● **Task prompt**
Below, find each line holding "STEP" and state how many there are, using the number alone.

● **Records**
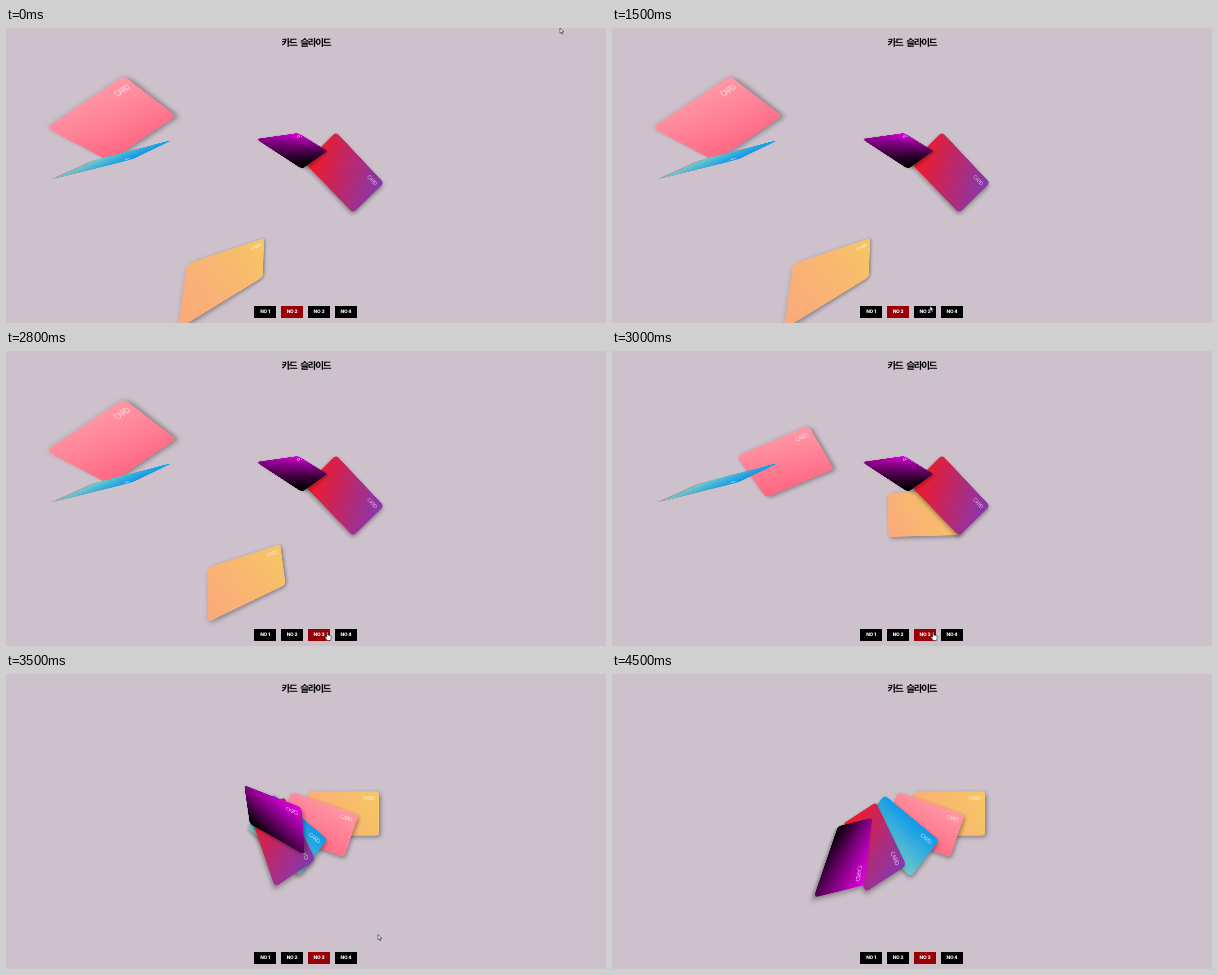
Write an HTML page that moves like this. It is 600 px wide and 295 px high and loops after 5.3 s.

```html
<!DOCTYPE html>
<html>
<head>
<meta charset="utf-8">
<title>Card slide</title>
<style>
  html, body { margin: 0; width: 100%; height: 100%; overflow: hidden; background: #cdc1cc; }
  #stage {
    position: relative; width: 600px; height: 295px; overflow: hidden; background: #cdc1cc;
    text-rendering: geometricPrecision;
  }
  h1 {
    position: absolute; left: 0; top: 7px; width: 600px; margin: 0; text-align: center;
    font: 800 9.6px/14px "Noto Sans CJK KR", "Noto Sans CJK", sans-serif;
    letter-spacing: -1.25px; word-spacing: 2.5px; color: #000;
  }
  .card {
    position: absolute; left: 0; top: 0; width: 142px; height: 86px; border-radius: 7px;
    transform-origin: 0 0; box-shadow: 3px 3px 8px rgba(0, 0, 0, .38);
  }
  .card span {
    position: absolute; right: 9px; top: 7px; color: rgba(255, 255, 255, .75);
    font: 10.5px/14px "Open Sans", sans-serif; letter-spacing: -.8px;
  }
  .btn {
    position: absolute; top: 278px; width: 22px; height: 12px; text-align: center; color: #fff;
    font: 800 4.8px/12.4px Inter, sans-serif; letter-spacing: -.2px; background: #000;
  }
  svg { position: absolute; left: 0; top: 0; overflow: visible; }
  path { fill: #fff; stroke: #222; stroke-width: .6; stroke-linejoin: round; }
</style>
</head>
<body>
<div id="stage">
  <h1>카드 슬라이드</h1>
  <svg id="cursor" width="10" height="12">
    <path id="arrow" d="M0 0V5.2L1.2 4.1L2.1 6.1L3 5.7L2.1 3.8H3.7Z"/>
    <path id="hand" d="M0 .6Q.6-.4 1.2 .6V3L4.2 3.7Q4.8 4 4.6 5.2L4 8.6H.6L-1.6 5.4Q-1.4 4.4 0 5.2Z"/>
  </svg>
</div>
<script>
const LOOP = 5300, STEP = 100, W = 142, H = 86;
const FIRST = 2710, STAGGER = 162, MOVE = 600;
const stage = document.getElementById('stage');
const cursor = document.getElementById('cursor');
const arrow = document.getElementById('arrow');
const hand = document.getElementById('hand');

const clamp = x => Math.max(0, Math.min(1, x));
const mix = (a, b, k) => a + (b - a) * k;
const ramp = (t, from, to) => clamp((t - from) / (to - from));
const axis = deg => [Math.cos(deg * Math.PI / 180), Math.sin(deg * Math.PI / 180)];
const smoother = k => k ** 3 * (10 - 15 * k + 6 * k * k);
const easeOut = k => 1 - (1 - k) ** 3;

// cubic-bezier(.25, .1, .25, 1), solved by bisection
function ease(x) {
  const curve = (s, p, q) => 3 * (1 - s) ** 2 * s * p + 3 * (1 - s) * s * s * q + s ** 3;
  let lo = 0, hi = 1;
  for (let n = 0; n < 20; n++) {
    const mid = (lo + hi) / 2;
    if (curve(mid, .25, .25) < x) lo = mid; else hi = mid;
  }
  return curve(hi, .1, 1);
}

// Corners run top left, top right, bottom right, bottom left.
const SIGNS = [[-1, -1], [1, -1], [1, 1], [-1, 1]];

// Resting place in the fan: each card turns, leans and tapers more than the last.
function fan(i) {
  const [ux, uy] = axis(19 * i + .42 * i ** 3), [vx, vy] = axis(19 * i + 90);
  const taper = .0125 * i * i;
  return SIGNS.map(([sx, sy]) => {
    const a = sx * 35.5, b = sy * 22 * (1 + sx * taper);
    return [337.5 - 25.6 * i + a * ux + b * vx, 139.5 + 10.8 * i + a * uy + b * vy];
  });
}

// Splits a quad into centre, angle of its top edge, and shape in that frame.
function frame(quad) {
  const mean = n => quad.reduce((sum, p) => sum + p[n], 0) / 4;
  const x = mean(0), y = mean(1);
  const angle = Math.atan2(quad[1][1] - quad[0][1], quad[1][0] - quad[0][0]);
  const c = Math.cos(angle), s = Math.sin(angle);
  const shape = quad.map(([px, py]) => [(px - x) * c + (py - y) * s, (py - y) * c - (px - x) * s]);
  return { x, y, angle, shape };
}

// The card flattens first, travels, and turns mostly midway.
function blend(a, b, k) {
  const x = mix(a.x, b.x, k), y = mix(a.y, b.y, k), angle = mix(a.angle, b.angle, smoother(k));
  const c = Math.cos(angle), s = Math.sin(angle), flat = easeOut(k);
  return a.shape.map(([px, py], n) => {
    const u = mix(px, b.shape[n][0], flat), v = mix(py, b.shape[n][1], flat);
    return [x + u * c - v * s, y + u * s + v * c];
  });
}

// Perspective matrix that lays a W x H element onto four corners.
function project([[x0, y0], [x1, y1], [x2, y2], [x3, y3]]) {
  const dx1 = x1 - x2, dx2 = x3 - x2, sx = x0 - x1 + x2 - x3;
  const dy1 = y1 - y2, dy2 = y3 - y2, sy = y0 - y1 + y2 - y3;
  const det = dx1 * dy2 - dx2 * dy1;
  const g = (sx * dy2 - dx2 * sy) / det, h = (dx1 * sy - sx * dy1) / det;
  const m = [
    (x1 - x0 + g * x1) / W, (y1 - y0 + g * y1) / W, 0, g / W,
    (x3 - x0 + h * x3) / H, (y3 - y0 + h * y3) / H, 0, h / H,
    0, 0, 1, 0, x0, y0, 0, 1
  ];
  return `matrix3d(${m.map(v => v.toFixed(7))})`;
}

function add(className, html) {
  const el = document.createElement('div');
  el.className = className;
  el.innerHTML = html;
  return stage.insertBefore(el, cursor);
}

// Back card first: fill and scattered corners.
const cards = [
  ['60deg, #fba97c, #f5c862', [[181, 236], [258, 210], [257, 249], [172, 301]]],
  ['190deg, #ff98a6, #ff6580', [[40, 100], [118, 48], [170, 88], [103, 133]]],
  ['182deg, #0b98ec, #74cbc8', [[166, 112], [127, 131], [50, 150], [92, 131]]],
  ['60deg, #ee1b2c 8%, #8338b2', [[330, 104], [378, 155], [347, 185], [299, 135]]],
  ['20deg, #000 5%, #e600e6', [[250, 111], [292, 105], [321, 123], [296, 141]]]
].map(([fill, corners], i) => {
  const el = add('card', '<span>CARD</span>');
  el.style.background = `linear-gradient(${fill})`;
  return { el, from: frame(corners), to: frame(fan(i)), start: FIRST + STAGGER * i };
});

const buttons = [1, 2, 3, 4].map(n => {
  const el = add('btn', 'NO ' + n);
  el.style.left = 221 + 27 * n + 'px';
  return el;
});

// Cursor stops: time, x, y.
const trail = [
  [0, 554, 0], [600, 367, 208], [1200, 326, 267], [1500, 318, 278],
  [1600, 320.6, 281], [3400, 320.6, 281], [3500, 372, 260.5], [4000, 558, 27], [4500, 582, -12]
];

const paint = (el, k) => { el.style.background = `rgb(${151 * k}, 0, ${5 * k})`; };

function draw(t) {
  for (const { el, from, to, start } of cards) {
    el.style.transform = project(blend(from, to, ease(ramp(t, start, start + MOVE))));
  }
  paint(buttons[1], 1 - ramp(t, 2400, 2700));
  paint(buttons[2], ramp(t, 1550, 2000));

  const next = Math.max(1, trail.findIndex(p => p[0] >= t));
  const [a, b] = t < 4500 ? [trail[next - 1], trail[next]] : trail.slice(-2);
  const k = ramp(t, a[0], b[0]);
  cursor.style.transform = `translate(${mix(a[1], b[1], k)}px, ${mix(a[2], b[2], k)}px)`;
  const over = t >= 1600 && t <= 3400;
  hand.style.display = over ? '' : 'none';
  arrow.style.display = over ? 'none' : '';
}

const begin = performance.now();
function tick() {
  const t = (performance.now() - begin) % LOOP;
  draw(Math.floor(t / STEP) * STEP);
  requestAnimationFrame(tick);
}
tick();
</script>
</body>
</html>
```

* * *

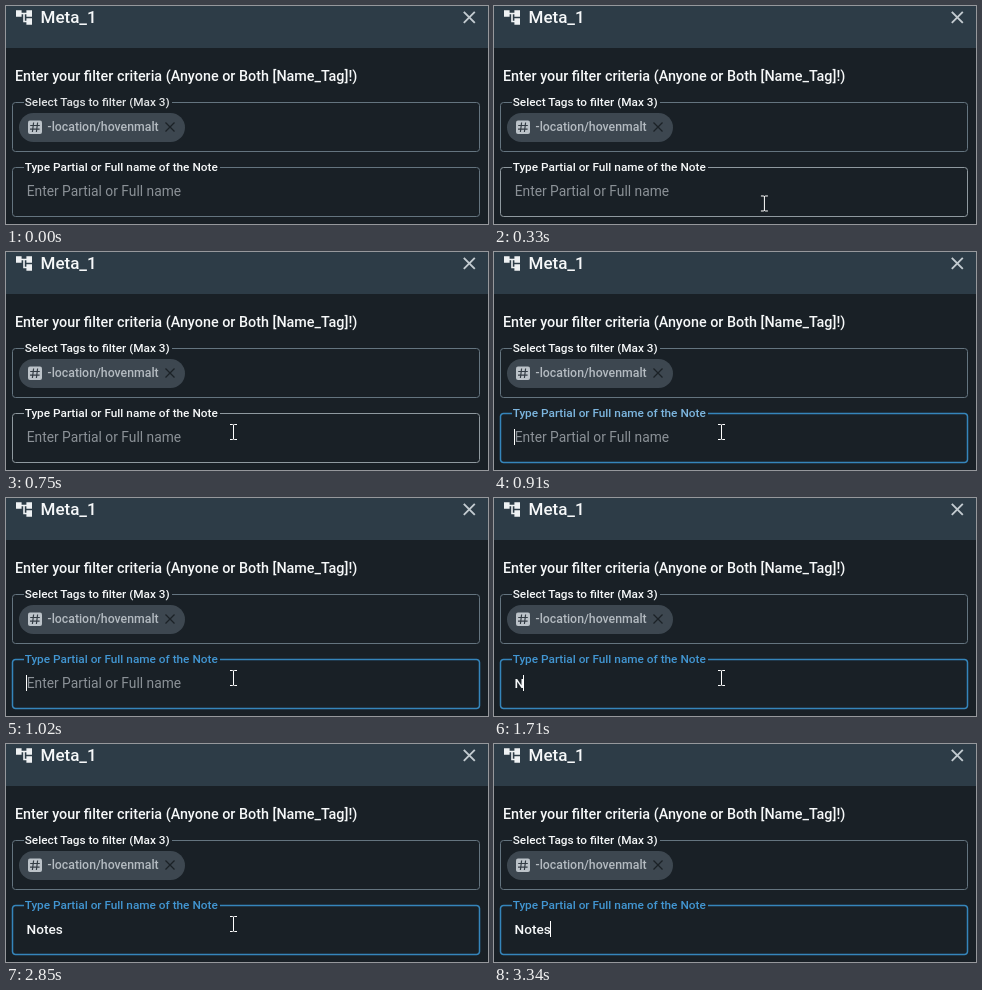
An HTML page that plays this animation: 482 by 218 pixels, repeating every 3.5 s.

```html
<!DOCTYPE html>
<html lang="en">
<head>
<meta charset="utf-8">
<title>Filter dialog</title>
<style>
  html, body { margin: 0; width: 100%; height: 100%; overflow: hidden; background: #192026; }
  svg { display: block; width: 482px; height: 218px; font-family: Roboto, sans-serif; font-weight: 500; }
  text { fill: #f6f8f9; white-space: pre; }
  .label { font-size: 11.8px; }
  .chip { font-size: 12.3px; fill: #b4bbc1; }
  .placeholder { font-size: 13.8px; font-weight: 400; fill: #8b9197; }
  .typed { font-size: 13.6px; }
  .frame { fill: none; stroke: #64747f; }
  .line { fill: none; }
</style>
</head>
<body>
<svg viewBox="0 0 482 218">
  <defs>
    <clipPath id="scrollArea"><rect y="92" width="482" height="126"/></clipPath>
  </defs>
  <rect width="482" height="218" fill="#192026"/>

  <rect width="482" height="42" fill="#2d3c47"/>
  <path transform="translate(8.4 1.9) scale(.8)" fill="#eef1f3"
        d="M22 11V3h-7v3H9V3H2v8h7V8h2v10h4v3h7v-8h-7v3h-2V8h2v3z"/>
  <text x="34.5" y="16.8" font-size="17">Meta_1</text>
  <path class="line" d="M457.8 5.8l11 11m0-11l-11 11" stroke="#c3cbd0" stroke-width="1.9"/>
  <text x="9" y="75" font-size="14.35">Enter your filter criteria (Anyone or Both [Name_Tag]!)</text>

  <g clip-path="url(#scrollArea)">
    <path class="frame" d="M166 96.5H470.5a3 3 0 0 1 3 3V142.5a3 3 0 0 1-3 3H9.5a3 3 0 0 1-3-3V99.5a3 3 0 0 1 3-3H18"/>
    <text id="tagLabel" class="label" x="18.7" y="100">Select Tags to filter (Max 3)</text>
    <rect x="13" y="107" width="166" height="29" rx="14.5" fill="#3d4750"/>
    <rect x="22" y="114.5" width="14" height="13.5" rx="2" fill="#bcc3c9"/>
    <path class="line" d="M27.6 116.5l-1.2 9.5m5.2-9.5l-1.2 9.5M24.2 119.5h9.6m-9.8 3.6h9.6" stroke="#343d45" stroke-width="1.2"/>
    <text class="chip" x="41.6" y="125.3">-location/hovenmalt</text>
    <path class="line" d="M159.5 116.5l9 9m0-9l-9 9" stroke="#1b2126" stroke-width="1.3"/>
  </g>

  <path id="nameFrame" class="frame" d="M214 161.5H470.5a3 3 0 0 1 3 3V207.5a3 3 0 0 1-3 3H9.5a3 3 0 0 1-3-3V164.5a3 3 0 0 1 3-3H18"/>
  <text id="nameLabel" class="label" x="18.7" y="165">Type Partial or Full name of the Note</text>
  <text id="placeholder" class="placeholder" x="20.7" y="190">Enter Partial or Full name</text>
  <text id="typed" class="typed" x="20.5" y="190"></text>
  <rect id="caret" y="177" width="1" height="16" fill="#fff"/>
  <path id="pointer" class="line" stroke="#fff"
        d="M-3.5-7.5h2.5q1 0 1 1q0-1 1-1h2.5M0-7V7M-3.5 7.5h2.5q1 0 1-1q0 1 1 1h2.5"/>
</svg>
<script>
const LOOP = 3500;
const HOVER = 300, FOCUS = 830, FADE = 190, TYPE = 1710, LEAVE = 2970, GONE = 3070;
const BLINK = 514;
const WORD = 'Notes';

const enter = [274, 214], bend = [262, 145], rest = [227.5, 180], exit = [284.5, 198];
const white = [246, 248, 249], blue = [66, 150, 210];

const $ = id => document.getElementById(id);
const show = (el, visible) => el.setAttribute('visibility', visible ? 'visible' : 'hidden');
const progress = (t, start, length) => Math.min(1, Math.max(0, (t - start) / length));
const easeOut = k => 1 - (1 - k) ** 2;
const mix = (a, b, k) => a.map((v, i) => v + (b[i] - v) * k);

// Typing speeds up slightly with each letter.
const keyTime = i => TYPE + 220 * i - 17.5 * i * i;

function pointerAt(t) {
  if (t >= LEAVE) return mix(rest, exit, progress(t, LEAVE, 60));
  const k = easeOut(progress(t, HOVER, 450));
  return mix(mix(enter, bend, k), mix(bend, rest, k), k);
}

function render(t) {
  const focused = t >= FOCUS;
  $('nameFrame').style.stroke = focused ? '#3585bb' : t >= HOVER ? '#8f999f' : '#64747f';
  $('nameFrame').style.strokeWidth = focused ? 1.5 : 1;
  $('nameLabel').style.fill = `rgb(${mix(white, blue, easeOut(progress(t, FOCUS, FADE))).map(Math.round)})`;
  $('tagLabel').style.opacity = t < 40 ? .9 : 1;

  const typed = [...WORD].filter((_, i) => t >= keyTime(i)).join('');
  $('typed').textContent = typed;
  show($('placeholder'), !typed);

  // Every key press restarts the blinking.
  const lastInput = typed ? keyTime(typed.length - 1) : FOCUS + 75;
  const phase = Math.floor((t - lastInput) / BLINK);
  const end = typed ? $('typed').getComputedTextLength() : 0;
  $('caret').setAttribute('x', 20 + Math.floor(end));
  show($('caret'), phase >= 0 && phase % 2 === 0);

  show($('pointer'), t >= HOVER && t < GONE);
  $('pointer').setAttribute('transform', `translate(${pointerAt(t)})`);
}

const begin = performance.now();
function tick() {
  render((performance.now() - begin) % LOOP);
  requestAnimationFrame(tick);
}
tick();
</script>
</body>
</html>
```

● **Expected output**
2